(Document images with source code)
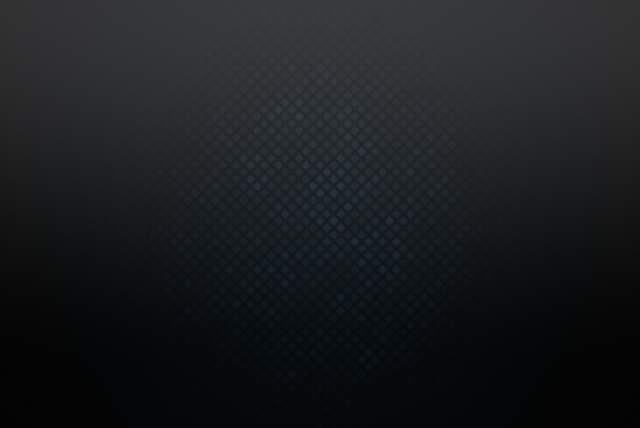
A WebGL 2 fragment shader for this background:

```glsl
#version 300 es
precision highp float;

uniform vec2 u_resolution;
out vec4 fragColor;

const vec3 FLOOR_COLOR = vec3(0.014, 0.015, 0.017);
const vec3 TOP_COLOR = vec3(0.206, 0.207, 0.210);
const vec3 GLOW_COLOR = vec3(0.031, 0.056, 0.074);
const vec3 TEAL = vec3(0.004, 0.070, 0.100);
const vec3 INDIGO = vec3(0.040, 0.050, 0.100);
const vec2 FADE_RANGE = vec2(0.13, 1.03);
const vec2 GLOW_CENTER = vec2(0.5, 0.44);
const vec2 GLOW_RADIUS = vec2(0.26, 0.39);
const vec2 PATTERN_RADIUS = vec2(0.24, 0.41);
const float DIAMOND_WIDTH = 0.0325;  // fraction of canvas height
const float SEAM_WIDTH = 0.09;       // fraction of a cell
const float SEAM_DEPTH = 0.23;
const float PATCH_SCALE = 0.38;      // cells to patch units
const float WEAVE_PITCH = 0.0081;
const float WEAVE_DEPTH = 0.045;
const float SIDE_SHADE = 0.13;

float hash(vec2 p) {
    vec3 q = fract(p.xyx * 0.1031);
    q += dot(q, q.yzx + 33.33);
    return fract((q.x + q.y) * q.z);
}

float valueNoise(vec2 p) {
    vec2 cell = floor(p);
    vec2 f = fract(p);
    f = f * f * (3.0 - 2.0 * f);
    float low = mix(hash(cell), hash(cell + vec2(1.0, 0.0)), f.x);
    float high = mix(hash(cell + vec2(0.0, 1.0)), hash(cell + vec2(1.0)), f.x);
    return mix(low, high, f.y);
}

// Elliptical falloff; a higher power gives a flatter middle
float ellipseGlow(vec2 uv, vec2 radius, float power) {
    return exp(-pow(length((uv - GLOW_CENTER) / radius), power));
}

void main() {
    vec2 uv = gl_FragCoord.xy / u_resolution;
    vec2 p = (gl_FragCoord.xy - 0.5 * u_resolution) / u_resolution.y;
    float pixel = 1.0 / u_resolution.y;

    // Vertical fade, darker toward the sides
    vec3 color = FLOOR_COLOR + TOP_COLOR * smoothstep(FADE_RANGE.x, FADE_RANGE.y, uv.y);
    float side = abs(uv.x - 0.5) * 2.0;
    color *= 1.0 - SIDE_SHADE * side * side;

    // Broad blue glow
    color += GLOW_COLOR * ellipseGlow(uv, GLOW_RADIUS, 2.0);

    // Diagonal lattice: seams and randomly lit cells
    vec2 lattice = vec2(p.x + p.y, p.x - p.y) / DIAMOND_WIDTH;
    vec2 cell = floor(lattice);
    vec2 edge = 0.5 - abs(fract(lattice) - 0.5);
    float blur = SEAM_WIDTH + pixel / DIAMOND_WIDTH;
    vec2 inside = smoothstep(vec2(0.0), vec2(2.0 * blur), edge);
    float diamond = inside.x * inside.y;

    float pattern = ellipseGlow(uv, PATTERN_RADIUS, 3.0);
    float patches = valueNoise(cell * PATCH_SCALE + 40.0);
    float spark = hash(cell + 200.0);
    float lit = patches * (0.2 + 0.8 * spark * spark);
    vec3 tint = mix(TEAL, INDIGO, valueNoise(cell * PATCH_SCALE + 90.0));
    color *= 1.0 - SEAM_DEPTH * pattern * (1.0 - diamond);
    color += tint * diamond * lit * pattern;

    // Faint fine weave, faded out where too small to resolve
    vec2 thread = cos(6.2832 * p / WEAVE_PITCH);
    float resolved = 1.0 - smoothstep(0.4, 0.5, pixel / WEAVE_PITCH);
    color *= 1.0 + WEAVE_DEPTH * thread.x * thread.y * resolved;

    // Dither against banding
    color += (hash(gl_FragCoord.xy) - 0.5) / 255.0;
    fragColor = vec4(clamp(color, 0.0, 1.0), 1.0);
}
```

(The problem): Images are to be skipped, and each line above is to be returned exactly.

(Output of the exercise):
A WebGL 2 fragment shader for this background:

```glsl
#version 300 es
precision highp float;

uniform vec2 u_resolution;
out vec4 fragColor;

const vec3 FLOOR_COLOR = vec3(0.014, 0.015, 0.017);
const vec3 TOP_COLOR = vec3(0.206, 0.207, 0.210);
const vec3 GLOW_COLOR = vec3(0.031, 0.056, 0.074);
const vec3 TEAL = vec3(0.004, 0.070, 0.100);
const vec3 INDIGO = vec3(0.040, 0.050, 0.100);
const vec2 FADE_RANGE = vec2(0.13, 1.03);
const vec2 GLOW_CENTER = vec2(0.5, 0.44);
const vec2 GLOW_RADIUS = vec2(0.26, 0.39);
const vec2 PATTERN_RADIUS = vec2(0.24, 0.41);
const float DIAMOND_WIDTH = 0.0325;  // fraction of canvas height
const float SEAM_WIDTH = 0.09;       // fraction of a cell
const float SEAM_DEPTH = 0.23;
const float PATCH_SCALE = 0.38;      // cells to patch units
const float WEAVE_PITCH = 0.0081;
const float WEAVE_DEPTH = 0.045;
const float SIDE_SHADE = 0.13;

float hash(vec2 p) {
    vec3 q = fract(p.xyx * 0.1031);
    q += dot(q, q.yzx + 33.33);
    return fract((q.x + q.y) * q.z);
}

float valueNoise(vec2 p) {
    vec2 cell = floor(p);
    vec2 f = fract(p);
    f = f * f * (3.0 - 2.0 * f);
    float low = mix(hash(cell), hash(cell + vec2(1.0, 0.0)), f.x);
    float high = mix(hash(cell + vec2(0.0, 1.0)), hash(cell + vec2(1.0)), f.x);
    return mix(low, high, f.y);
}

// Elliptical falloff; a higher power gives a flatter middle
float ellipseGlow(vec2 uv, vec2 radius, float power) {
    return exp(-pow(length((uv - GLOW_CENTER) / radius), power));
}

void main() {
    vec2 uv = gl_FragCoord.xy / u_resolution;
    vec2 p = (gl_FragCoord.xy - 0.5 * u_resolution) / u_resolution.y;
    float pixel = 1.0 / u_resolution.y;

    // Vertical fade, darker toward the sides
    vec3 color = FLOOR_COLOR + TOP_COLOR * smoothstep(FADE_RANGE.x, FADE_RANGE.y, uv.y);
    float side = abs(uv.x - 0.5) * 2.0;
    color *= 1.0 - SIDE_SHADE * side * side;

    // Broad blue glow
    color += GLOW_COLOR * ellipseGlow(uv, GLOW_RADIUS, 2.0);

    // Diagonal lattice: seams and randomly lit cells
    vec2 lattice = vec2(p.x + p.y, p.x - p.y) / DIAMOND_WIDTH;
    vec2 cell = floor(lattice);
    vec2 edge = 0.5 - abs(fract(lattice) - 0.5);
    float blur = SEAM_WIDTH + pixel / DIAMOND_WIDTH;
    vec2 inside = smoothstep(vec2(0.0), vec2(2.0 * blur), edge);
    float diamond = inside.x * inside.y;

    float pattern = ellipseGlow(uv, PATTERN_RADIUS, 3.0);
    float patches = valueNoise(cell * PATCH_SCALE + 40.0);
    float spark = hash(cell + 200.0);
    float lit = patches * (0.2 + 0.8 * spark * spark);
    vec3 tint = mix(TEAL, INDIGO, valueNoise(cell * PATCH_SCALE + 90.0));
    color *= 1.0 - SEAM_DEPTH * pattern * (1.0 - diamond);
    color += tint * diamond * lit * pattern;

    // Faint fine weave, faded out where too small to resolve
    vec2 thread = cos(6.2832 * p / WEAVE_PITCH);
    float resolved = 1.0 - smoothstep(0.4, 0.5, pixel / WEAVE_PITCH);
    color *= 1.0 + WEAVE_DEPTH * thread.x * thread.y * resolved;

    // Dither against banding
    color += (hash(gl_FragCoord.xy) - 0.5) / 255.0;
    fragColor = vec4(clamp(color, 0.0, 1.0), 1.0);
}
```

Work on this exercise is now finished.